**Problem:** Within the listing below, show every line that contains the word "none".

- Opening Delimiter -

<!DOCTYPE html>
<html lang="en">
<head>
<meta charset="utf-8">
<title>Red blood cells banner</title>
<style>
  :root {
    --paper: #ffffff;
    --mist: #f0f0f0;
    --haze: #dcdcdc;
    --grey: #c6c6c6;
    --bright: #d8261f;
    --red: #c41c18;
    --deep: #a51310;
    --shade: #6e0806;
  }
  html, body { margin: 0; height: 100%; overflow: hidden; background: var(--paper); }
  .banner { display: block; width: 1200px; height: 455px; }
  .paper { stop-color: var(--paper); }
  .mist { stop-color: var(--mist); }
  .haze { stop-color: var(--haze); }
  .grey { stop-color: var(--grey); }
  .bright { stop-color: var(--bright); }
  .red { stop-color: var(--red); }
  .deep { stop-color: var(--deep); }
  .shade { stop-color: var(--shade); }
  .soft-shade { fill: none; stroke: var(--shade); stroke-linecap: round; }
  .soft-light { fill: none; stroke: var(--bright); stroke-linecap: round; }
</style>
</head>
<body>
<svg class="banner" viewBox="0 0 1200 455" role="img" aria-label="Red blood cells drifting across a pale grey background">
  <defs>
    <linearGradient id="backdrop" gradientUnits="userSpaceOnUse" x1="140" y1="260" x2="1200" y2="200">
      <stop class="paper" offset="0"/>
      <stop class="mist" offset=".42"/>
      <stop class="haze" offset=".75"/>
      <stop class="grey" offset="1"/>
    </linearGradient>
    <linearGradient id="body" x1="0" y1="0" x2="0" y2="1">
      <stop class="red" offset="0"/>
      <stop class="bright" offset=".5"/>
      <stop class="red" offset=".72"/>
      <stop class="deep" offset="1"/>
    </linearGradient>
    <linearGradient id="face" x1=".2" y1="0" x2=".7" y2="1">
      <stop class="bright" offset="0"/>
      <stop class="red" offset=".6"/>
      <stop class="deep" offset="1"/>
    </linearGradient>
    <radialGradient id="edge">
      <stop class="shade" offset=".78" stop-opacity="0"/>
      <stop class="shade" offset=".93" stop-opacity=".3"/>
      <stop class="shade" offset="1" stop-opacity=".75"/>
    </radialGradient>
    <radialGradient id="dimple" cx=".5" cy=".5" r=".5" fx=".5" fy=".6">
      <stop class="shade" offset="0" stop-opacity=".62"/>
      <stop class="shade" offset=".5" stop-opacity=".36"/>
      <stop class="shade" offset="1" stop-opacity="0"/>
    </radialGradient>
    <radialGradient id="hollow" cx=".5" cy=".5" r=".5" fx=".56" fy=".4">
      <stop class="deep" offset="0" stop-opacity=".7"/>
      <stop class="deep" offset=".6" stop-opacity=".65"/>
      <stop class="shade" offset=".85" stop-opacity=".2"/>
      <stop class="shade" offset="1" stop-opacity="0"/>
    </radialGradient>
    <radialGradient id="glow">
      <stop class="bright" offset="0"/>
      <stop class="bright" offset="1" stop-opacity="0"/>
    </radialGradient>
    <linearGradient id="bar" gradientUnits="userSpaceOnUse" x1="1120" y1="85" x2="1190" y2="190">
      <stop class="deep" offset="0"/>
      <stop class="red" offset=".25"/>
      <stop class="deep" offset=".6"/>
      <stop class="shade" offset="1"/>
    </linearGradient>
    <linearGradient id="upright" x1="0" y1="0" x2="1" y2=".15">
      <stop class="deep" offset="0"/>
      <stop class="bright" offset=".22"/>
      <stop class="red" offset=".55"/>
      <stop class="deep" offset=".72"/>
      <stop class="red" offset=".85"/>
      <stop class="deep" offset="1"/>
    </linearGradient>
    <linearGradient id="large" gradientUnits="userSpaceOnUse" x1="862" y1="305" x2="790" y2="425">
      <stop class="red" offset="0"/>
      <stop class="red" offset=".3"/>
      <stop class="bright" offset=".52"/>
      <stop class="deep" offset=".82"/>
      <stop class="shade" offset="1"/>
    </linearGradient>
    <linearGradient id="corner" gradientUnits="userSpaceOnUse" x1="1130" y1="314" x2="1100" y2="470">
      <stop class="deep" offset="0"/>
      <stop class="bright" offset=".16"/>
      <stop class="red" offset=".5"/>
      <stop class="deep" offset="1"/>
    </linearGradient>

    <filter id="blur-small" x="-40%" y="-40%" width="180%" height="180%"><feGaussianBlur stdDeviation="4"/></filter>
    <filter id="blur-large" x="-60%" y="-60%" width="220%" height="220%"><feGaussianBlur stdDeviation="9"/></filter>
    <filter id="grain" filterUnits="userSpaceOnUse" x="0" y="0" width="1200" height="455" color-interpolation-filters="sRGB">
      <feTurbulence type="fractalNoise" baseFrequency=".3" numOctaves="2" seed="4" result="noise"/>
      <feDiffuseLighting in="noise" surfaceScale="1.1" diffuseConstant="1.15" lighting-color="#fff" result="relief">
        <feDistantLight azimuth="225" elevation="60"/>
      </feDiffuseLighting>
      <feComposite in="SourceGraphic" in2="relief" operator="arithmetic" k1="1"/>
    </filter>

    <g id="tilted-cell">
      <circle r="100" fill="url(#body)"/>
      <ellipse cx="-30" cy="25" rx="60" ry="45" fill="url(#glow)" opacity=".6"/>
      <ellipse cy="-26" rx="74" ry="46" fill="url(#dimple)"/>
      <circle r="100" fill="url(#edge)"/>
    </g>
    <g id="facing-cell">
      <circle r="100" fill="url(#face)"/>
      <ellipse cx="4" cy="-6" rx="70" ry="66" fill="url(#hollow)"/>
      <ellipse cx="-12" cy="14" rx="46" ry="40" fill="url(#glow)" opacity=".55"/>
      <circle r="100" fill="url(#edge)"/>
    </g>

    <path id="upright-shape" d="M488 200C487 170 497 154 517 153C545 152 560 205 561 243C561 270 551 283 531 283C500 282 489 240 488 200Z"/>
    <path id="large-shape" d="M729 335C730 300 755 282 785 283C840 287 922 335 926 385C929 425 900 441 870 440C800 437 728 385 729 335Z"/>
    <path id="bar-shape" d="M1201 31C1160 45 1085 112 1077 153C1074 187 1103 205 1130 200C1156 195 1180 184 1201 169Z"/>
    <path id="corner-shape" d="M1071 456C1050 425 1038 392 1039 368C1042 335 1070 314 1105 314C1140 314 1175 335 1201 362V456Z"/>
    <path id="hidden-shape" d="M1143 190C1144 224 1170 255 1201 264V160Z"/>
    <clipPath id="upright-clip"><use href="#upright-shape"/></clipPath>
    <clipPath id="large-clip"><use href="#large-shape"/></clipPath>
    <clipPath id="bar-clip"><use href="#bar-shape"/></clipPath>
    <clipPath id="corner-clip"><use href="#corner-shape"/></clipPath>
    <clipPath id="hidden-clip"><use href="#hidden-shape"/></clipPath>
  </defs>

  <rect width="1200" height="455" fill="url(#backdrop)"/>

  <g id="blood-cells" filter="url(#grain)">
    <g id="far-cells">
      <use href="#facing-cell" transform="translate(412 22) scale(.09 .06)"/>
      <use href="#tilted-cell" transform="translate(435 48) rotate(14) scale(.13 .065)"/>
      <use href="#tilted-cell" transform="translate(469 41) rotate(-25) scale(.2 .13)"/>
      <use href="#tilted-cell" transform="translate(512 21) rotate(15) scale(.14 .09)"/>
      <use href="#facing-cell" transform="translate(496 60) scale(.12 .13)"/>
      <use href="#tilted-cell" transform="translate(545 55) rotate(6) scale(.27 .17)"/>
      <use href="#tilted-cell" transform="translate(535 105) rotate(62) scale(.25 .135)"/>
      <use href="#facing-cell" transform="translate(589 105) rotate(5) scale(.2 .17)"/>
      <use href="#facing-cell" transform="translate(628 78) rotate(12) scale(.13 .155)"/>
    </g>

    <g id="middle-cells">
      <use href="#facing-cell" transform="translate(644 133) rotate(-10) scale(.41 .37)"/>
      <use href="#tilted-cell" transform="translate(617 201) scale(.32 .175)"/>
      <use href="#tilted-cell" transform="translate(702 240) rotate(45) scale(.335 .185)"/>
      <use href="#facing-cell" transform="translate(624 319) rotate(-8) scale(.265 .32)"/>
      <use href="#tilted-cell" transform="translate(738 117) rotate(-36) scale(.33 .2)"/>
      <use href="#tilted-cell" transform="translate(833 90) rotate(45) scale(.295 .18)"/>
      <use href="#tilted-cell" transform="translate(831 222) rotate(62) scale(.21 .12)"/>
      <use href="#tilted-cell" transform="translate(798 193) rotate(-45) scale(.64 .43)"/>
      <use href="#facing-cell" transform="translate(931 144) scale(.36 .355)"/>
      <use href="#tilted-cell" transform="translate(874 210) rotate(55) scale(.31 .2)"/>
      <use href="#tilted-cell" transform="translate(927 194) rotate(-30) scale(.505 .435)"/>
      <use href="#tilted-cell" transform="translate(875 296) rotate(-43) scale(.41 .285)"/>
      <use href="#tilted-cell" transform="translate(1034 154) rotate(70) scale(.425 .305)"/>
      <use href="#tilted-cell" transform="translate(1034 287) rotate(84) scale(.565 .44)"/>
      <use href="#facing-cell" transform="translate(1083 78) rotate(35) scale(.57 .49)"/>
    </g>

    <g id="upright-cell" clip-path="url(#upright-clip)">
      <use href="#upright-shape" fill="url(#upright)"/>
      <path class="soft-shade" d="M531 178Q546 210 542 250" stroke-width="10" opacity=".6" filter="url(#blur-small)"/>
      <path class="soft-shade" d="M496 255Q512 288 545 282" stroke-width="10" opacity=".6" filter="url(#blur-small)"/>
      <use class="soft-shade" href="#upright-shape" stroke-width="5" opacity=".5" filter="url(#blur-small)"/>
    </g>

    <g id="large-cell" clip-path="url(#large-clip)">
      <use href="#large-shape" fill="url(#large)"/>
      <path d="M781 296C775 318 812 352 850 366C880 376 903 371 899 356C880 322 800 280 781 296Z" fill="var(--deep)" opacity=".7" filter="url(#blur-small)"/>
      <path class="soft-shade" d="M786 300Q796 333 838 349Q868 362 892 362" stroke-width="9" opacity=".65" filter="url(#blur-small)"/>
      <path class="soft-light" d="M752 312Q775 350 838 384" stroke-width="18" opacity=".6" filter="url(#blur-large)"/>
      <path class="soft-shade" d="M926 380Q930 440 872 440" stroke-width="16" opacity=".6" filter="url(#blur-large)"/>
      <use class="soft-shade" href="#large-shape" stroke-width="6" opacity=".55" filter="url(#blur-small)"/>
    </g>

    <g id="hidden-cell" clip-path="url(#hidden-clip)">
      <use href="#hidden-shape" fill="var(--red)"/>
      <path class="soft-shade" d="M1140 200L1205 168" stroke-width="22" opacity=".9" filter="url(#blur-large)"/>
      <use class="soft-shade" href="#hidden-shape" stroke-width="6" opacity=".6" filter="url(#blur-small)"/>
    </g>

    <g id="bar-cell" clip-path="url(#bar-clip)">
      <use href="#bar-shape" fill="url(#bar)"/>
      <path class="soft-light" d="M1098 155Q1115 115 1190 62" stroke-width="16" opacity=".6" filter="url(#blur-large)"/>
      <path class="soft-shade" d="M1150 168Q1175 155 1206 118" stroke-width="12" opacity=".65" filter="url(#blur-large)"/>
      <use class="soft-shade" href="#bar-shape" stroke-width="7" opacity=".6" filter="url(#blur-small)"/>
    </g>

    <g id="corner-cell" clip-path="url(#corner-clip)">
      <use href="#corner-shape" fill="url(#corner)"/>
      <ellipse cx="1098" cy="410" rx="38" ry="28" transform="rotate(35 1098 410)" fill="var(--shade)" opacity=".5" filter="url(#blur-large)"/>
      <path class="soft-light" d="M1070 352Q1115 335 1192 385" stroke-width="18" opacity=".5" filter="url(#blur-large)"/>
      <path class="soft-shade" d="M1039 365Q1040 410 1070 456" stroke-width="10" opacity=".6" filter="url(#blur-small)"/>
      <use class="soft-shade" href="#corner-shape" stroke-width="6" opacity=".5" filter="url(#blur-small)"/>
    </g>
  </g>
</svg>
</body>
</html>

- Closing Delimiter -

**Exercise solution:**
  .soft-shade { fill: none; stroke: var(--shade); stroke-linecap: round; }
  .soft-light { fill: none; stroke: var(--bright); stroke-linecap: round; }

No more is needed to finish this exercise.